Records shown below:

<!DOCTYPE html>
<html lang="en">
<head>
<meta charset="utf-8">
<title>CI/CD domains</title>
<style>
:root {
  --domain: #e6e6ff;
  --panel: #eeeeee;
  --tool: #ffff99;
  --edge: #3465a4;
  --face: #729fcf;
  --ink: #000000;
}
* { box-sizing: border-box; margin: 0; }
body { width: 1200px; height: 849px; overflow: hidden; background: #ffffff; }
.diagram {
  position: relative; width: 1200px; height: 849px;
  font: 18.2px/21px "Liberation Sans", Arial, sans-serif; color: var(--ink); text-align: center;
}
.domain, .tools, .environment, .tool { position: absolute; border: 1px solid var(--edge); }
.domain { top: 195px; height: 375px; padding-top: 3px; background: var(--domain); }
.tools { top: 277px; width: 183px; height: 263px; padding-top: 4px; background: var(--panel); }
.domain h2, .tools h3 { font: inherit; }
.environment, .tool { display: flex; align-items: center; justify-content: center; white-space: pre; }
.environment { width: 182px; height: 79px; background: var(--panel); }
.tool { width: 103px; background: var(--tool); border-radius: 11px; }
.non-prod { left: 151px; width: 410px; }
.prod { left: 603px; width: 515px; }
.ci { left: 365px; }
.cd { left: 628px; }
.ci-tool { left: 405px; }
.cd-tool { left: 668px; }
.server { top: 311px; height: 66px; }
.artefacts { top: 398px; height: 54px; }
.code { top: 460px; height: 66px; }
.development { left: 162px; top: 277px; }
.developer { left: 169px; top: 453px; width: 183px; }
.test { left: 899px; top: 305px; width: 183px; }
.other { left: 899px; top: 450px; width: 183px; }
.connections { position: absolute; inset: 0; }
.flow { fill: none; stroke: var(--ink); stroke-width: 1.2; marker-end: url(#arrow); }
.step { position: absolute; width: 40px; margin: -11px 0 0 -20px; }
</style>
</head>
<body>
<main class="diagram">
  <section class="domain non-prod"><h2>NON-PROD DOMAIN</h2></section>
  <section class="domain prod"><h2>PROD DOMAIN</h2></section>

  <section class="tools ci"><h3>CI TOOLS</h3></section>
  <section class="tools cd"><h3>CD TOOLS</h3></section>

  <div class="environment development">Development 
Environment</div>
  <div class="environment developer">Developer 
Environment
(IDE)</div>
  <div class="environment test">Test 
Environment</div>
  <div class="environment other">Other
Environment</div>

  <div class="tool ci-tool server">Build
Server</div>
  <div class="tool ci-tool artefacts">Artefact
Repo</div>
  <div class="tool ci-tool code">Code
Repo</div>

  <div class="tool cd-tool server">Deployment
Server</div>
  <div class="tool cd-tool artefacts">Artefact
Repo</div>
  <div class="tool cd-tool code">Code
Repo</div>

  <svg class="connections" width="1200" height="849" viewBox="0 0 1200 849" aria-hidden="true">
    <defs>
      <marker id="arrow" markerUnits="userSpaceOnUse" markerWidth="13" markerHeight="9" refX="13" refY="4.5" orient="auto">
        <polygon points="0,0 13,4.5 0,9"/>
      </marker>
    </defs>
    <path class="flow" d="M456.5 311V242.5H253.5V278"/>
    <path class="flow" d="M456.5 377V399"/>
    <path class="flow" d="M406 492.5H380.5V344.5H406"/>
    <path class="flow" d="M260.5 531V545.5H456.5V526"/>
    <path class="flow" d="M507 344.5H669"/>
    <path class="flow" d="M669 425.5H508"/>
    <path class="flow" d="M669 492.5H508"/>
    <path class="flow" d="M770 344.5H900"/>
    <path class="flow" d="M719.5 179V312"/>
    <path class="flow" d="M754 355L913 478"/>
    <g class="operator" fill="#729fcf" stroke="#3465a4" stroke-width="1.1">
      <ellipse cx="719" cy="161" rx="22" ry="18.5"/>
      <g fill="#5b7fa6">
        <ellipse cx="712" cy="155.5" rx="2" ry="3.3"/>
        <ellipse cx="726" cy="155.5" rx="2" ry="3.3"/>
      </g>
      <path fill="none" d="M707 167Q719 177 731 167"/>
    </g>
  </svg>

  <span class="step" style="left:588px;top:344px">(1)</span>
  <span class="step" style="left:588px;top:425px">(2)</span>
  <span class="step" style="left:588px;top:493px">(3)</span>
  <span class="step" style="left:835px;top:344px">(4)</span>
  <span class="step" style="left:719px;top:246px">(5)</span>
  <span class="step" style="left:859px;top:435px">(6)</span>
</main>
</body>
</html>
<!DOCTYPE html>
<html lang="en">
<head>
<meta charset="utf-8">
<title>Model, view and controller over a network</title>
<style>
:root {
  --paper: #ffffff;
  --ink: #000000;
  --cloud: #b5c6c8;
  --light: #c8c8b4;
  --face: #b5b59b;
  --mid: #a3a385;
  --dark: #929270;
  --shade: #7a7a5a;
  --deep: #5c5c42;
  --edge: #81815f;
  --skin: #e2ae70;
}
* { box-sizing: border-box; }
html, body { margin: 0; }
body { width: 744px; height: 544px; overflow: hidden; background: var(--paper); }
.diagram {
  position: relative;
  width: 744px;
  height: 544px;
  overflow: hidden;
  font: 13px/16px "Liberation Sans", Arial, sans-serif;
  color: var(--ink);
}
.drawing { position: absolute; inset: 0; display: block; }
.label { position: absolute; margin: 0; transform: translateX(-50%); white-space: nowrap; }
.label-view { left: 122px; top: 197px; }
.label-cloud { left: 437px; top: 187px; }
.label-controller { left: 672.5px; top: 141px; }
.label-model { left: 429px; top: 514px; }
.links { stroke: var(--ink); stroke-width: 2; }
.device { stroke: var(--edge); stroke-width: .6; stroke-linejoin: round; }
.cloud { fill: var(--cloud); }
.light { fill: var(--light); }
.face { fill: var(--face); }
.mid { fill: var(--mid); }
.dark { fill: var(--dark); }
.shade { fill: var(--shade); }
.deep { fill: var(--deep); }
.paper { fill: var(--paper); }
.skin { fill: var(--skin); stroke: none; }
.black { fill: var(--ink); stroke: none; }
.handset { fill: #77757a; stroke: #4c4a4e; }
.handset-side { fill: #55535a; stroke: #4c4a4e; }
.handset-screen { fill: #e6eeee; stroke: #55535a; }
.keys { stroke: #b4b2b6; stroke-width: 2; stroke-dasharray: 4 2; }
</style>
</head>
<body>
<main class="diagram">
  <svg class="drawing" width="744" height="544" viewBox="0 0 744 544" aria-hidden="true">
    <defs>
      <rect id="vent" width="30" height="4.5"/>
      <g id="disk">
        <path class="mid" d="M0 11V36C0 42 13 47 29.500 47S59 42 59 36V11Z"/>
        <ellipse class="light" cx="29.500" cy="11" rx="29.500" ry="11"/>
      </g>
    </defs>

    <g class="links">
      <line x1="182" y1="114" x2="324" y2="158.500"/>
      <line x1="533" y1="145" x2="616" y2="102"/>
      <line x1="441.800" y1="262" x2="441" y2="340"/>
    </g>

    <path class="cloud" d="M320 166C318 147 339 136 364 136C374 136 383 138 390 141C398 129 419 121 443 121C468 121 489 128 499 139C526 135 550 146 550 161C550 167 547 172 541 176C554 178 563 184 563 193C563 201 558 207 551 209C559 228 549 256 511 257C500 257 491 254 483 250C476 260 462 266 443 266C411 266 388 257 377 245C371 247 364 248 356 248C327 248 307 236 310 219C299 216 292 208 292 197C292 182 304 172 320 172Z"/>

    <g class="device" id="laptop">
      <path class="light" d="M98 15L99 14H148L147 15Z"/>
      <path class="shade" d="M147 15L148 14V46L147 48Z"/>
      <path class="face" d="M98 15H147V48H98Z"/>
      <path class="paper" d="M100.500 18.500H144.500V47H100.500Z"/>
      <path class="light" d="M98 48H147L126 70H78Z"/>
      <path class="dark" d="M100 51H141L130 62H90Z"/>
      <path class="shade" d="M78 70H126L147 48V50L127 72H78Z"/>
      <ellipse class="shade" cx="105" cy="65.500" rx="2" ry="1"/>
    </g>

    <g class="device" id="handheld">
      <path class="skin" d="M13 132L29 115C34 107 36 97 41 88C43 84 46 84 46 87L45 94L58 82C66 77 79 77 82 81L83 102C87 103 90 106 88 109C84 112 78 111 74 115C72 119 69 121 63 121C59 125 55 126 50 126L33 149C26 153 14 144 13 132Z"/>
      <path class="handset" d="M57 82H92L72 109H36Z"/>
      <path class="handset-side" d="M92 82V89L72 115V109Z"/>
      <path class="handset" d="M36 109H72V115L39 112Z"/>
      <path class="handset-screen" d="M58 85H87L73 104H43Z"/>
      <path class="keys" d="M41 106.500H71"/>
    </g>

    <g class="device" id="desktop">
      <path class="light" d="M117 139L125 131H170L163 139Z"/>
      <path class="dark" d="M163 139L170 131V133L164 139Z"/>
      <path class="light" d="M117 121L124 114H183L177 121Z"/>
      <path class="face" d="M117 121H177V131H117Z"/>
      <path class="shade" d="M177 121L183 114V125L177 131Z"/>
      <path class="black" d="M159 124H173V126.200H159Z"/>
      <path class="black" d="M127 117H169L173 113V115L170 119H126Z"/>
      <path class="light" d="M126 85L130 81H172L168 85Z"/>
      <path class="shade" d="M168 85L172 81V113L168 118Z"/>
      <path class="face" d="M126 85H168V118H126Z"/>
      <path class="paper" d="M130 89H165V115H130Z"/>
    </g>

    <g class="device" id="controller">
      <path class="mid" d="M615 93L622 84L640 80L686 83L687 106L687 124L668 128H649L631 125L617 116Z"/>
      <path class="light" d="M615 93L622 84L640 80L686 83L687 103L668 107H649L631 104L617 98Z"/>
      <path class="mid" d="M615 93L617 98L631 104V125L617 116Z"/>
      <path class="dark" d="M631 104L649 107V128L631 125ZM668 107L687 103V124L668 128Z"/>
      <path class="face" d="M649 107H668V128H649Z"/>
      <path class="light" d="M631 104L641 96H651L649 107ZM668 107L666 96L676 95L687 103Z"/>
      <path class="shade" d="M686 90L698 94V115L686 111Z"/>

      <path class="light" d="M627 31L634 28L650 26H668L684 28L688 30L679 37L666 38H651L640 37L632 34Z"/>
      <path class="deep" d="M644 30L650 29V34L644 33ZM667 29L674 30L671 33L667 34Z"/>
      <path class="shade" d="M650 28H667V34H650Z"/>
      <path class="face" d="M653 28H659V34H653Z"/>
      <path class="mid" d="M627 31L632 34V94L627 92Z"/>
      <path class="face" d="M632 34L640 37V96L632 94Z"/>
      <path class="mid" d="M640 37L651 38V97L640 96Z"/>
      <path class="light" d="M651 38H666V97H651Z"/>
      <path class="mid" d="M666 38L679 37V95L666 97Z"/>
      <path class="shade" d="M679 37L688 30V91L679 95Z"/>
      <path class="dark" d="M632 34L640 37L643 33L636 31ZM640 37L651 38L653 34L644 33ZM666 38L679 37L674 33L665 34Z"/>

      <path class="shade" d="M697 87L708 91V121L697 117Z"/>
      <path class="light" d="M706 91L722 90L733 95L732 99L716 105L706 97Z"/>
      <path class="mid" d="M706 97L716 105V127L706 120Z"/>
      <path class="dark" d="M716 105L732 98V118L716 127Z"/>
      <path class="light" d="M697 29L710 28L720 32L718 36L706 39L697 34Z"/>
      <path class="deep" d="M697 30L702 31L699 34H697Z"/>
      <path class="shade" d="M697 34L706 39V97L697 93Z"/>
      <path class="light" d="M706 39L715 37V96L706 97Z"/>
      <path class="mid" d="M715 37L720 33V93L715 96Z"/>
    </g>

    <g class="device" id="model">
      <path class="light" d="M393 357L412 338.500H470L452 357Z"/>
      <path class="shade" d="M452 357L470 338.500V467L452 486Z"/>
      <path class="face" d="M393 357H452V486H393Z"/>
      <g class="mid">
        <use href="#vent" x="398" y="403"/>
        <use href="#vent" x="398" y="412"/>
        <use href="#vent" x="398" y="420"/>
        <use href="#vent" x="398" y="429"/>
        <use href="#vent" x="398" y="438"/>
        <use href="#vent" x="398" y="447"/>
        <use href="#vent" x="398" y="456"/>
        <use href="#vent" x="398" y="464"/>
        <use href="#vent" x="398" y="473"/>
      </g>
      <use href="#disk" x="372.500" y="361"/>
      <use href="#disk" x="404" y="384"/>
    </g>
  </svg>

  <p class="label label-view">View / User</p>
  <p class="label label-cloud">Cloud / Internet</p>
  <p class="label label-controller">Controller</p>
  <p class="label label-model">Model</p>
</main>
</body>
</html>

End of Records shown.

• Task instructions
Above are the records; from them, give again exactly the lines from the one containing "93L617 98L631 104V125L617" to the one containing "31L634 28L650 26H668L684", both lines included, and nothing more.

• Response area
      <path class="mid" d="M615 93L617 98L631 104V125L617 116Z"/>
      <path class="dark" d="M631 104L649 107V128L631 125ZM668 107L687 103V124L668 128Z"/>
      <path class="face" d="M649 107H668V128H649Z"/>
      <path class="light" d="M631 104L641 96H651L649 107ZM668 107L666 96L676 95L687 103Z"/>
      <path class="shade" d="M686 90L698 94V115L686 111Z"/>

      <path class="light" d="M627 31L634 28L650 26H668L684 28L688 30L679 37L666 38H651L640 37L632 34Z"/>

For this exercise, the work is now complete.